In the next session, Professor Beom Jeon delivered a comprehensive presentation on our knowledge of the influence of genotype on PD phenotype together with a touching thank-you to Australians for their assistance to Korea during the Korean war. Professor Carl Clarke presented the PD MED data suggesting that L-dopa may perhaps be an appropriate first treatment for all PD patients (although acknowledging that young onset patients are largely under-represented in the trial) and Janis Miyasaki highlighted the importance of the palliative care approach in advanced PD patients.

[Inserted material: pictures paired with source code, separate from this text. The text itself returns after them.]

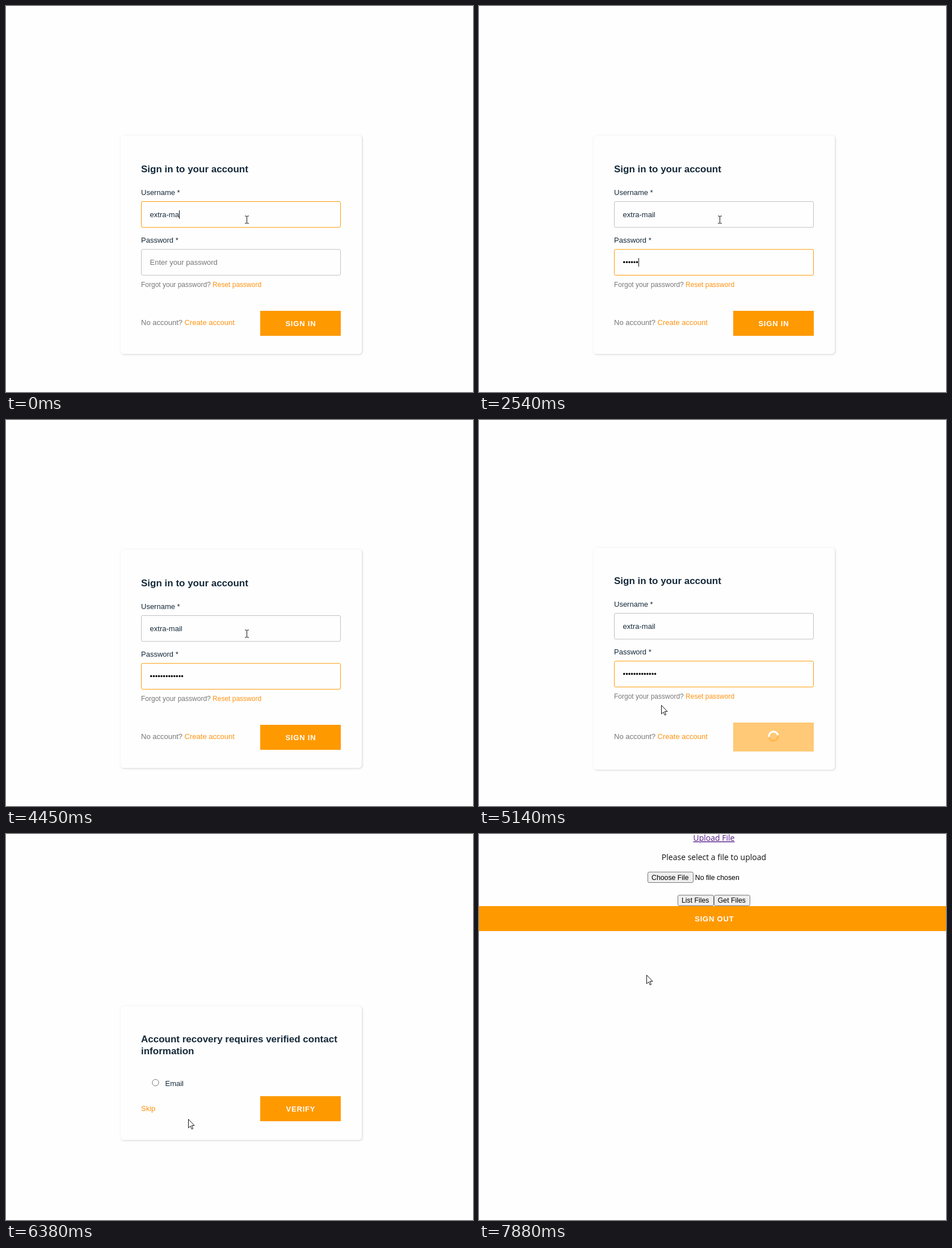
An HTML page for the animation above (8 s loop, 823 by 680 pixels).

```html
<!DOCTYPE html>
<html lang="en">
<head>
<meta charset="utf-8">
<title>Sign in</title>
<style>
html, body { margin: 0; width: 100%; height: 100%; overflow: hidden; background: #fefefe; }
#card {
  position: absolute; left: 202px; width: 425px; border-radius: 5.4px;
  background: #fefefe; box-shadow: 1px 1px 3.6px rgba(0, 0, 0, .17);
}
svg { position: absolute; left: 0; top: 0; }
text { font: 13px "Liberation Sans", Arial, sans-serif; fill: #152939; white-space: pre; }
text.title { font-size: 17px; font-weight: bold; }
text.hint { font-size: 12px; }
.grey { fill: #777; }
.link { fill: #ff9312; }
text.caps { font-weight: bold; letter-spacing: .8px; fill: #fff; text-anchor: middle; }
text.page { font: 14px "Open Sans", "Noto Sans", sans-serif; fill: #111; text-anchor: middle; }
text.page.visited { fill: #551a8b; text-decoration: underline; }
text.native { font-size: 12.3px; fill: #000; }
.field { fill: #fefefe; stroke: #c0c0c0; }
.field.focus { stroke: #f90; }
.orange { fill: #f90; }
.button rect { fill: #efefef; stroke: #767676; }
.cursor { fill: #fff; stroke: #111; stroke-linejoin: round; }
</style>
</head>
<body>
<div id="card"></div>
<svg width="823" height="680" viewBox="0 0 823 680">
  <g id="signIn">
    <g id="fields">
      <text class="title" x="238" y="293">Sign in to your account</text>
      <text x="238" y="333">Username *</text>
      <rect class="field" id="userField" x="238.5" y="344.5" width="351" height="45.5" rx="2.5"/>
      <text id="user" x="253.6" y="372"></text>
      <text x="238" y="417">Password *</text>
      <rect class="field" id="passField" x="238.5" y="428.8" width="351" height="45.5" rx="2.5"/>
      <text id="placeholder" class="grey" x="253.6" y="456">Enter your password</text>
      <text id="pass" x="253.6" y="456" style="fill:#000"></text>
      <rect id="caret" width="1" height="15" fill="#111"/>
      <text class="hint grey" x="238" y="495">Forgot your password? <tspan class="link">Reset password</tspan></text>
    </g>
    <text class="grey" x="238" y="562">No account? <tspan class="link">Create account</tspan></text>
    <g id="ready">
      <rect class="orange" x="448" y="537" width="142" height="44"/>
      <text class="caps" x="519.4" y="564">SIGN IN</text>
    </g>
    <g id="loading">
      <rect x="448" y="533" width="142" height="51" fill="#ffc977"/>
      <g id="spinner" fill="none" stroke-width="3.4">
        <circle r="8" stroke="#ffb952"/>
        <path d="M-8 0A8 8 0 0 1 8 0" stroke="#fff"/>
      </g>
    </g>
  </g>

  <g id="verify">
    <text class="title" x="238" y="367">Account recovery requires verified contact</text>
    <text class="title" x="238" y="387.5">information</text>
    <circle cx="263.5" cy="438" r="5.7" fill="#fff" stroke="#767676"/>
    <text x="280.5" y="444">Email</text>
    <text class="link" x="238" y="488">Skip</text>
    <rect id="ring" x="237.5" y="475" width="26" height="16.5" rx="2" fill="none" stroke="#101010" stroke-width="2"/>
    <rect class="orange" x="448" y="461.8" width="142" height="44.2"/>
    <text class="caps" x="519.4" y="489">VERIFY</text>
  </g>

  <g id="upload">
    <text class="page visited" x="414" y="12">Upload File</text>
    <text class="page" x="414" y="46">Please select a file to upload</text>
    <g class="button">
      <rect x="297.5" y="67" width="80" height="18.5" rx="2.5"/>
      <rect x="350.5" y="107.8" width="63" height="18.5" rx="2.5"/>
      <rect x="414.5" y="107.8" width="63" height="18.5" rx="2.5"/>
    </g>
    <text class="native" x="304" y="80.5">Choose File</text>
    <text class="native" x="380.8" y="80.5">No file chosen</text>
    <text class="native" x="357" y="121">List Files</text>
    <text class="native" x="420.8" y="121">Get Files</text>
    <rect class="orange" y="127" width="823" height="44"/>
    <text class="caps" x="414.8" y="154">SIGN OUT</text>
  </g>

  <path id="beam" class="cursor" style="fill:none" d="M-3 -6.5h2.5l1 1l1 -1h2.5M.5 -6V6M-3 6.5h2.5l1 -1l1 1h2.5"/>
  <path id="arrow" class="cursor" d="M.5 .5V15.8L4 12.5L6.4 18L8.6 17L6.2 11.6H11Z"/>
  <g id="hand" class="cursor">
    <path d="M-2 12V1.5a1.7 1.7 0 0 1 3.4 0V7.5c.3-1 2.6-1 3 .5c.5-.8 2.4-.6 2.7.7c.6-.6 2.2-.2 2.2 1.3V14c0 3-2 4-2 7.5H-.5c0-2-2-3.5-3.2-5.5L-6.4 11.8c-.8-1.4 1-2.6 2.2-1.4z"/>
    <path d="M1.4 7.5v3.5M4.4 8v3M7.1 8.7v2.8"/>
  </g>
</svg>
<script>
const LOOP = 8000, LOADING = 4600, VERIFY = 6380, RING = 7200, UPLOAD = 7320;
const FOCUS_PASS = 580;
const NAME = "extra-mail";
const nameKeys = [120, 270];
const passKeys = [1260, 1390, 1540, 1670, 2110, 2540, 2690, 2810, 2960, 3240, 3490, 3640, 3920];
const caretSteps = [[0, 1], [980, 0], [1260, 1], [4450, 0], [5260, 1], [5800, 0], [6230, 1]];
const cursorSteps = [
  [0, "beam", 424, 376.5],
  [4720, "arrow", 398, 404],
  [4870, "arrow", 345, 480],
  [4990, "arrow", 321, 502],
  [6780, "arrow", 303, 497],
  [6930, "arrow", 268, 495],
  [7050, "hand", 250, 478],
  [UPLOAD, "arrow", 249, 477],
  [7880, "arrow", 295, 248]
];

const $ = id => document.getElementById(id);
const show = (id, on) => { $(id).style.display = on ? "" : "none"; };
const move = (id, x, y, angle = 0) =>
  $(id).setAttribute("transform", `translate(${x} ${y}) rotate(${angle})`);
const current = (steps, t) => steps.filter(step => step[0] <= t).pop();
const pressed = (keys, t) => keys.filter(key => key <= t).length;

function setCard(top, bottom) {
  $("card").style.top = top + "px";
  $("card").style.height = bottom - top + "px";
}

function drawSignIn(t) {
  const loading = t >= LOADING, onPass = t >= FOCUS_PASS;
  const dots = pressed(passKeys, t);
  setCard(loading ? 224.5 : 227.5, loading ? 616 : 613);
  move("fields", 0, loading ? -4 : 0);
  $("user").textContent = NAME.slice(0, 8 + pressed(nameKeys, t));
  $("pass").textContent = "\u2022".repeat(dots);
  show("placeholder", !dots);
  $("userField").classList.toggle("focus", !onPass);
  $("passField").classList.toggle("focus", onPass);

  const typed = $(onPass ? "pass" : "user");
  const width = typed.textContent ? typed.getComputedTextLength() : 0;
  $("caret").setAttribute("x", Math.round(253.6 + width));
  $("caret").setAttribute("y", onPass ? 444 : 360);
  show("caret", current(caretSteps, t)[1]);

  show("ready", !loading);
  show("loading", loading);
  const turn = Math.floor((t - 4450) / 136) * 136;
  move("spinner", 519, 557, -12 + (turn - 680) * 90 / 1088);
}

function draw(t) {
  const page = t < VERIFY ? "signIn" : t < UPLOAD ? "verify" : "upload";
  for (const id of ["signIn", "verify", "upload"]) show(id, id === page);
  show("card", page !== "upload");
  if (page === "signIn") drawSignIn(t);
  if (page === "verify") setCard(303, 538.5);
  show("ring", t >= RING);

  const [, shape, x, y] = current(cursorSteps, t);
  for (const id of ["beam", "arrow", "hand"]) show(id, id === shape);
  move(shape, x, y);
}

const start = performance.now();
function tick() {
  draw((performance.now() - start) % LOOP);
  requestAnimationFrame(tick);
}
tick();
</script>
</body>
</html>
```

One particular highlight on the Monday, was the update on Dystonia. Professor Albanese described the process through which a panel of experts have sought to improve our approach to classifying dystonia (soon to be published in Movement Disorders), now including Axis 1 describing clinical characteristics, and Axis 2 referring to the underlying anatomy and aetiology. Professor Bhatia then reminded us of the range of paroxysmal movement disorders, recent genetic discoveries and the overlap between movement disorders and rare epileptic seizure presentations e.g. faciobrachial seizures associated with VGKC antibodies.
The Tuesday morning plenary sessions offered excellent talks on therapeutics in Parkinson’s, atypical Parkinsonism and hyperkinetic/ataxic movement disorders. The new clinico-pathologically-themed ‘Challenge the Experts’ afternoon parallel session saw renowned neurologists pitting their wits in the differential diagnosis of cases that included Fahr’s disease, pallido-luysian atrophy and progressive supranuclear palsy/chronic traumatic encephalopathy overlap. An equally excellent panel of pathologists was present to discuss the pathological findings in great detail.
Wednesday morning brought the annual presidential award lectures. Recipient Philip Thomson gave an interesting Stanley Fahn lecture with the title ‘The Signs of a Neurologist’, and Peter Jenner from King’s College London then gave an excellent C. David Marsden lecture entitled ‘Parkinson’s disease: the Windmills of your Mind’. Alison Yarnall, from Newcastle, spoke beautifully on mild cognitive impairment in Parkinson’s; she won the junior award alongside two Korean candidates.
The newly named ‘Video Challenge’ took place on the Wednesday evening. This event was formerly known as the ‘Video Olympics’, until a formal challenge from the official Olympic Committee two years ago, and the name was revised to the ‘Video Games’. However this was felt to be insensitive to the plight of the patients in the cases, and the ‘Games’ element has now been dropped. There was a new look panel as well. Traditionally the Video Challenge saw two panels of four international experts go head-to-head in the diagnosis of difficult cases. This year there was a single panel of five experts including Professor Bhatia from Queen Square. The cases were as follows:
The Blue ribbon highlights session took place on the final morning of the Congress. The members of the panel presented the best abstracts from the week. Abstract categories included: basic science (including models and biomarker exploration), clinical aspects of movement disorders (neurobehavioural problems, developing at-risk cohorts, deep brain stimulation, mobile technologies, dopaminergic therapeutic strategies and PD in Africa). Further parallel sessions on Thursday afternoon brought the conclusion of an excellent meeting in an equally excellent city.
Roll on MDS Congress 18 in Stockholm!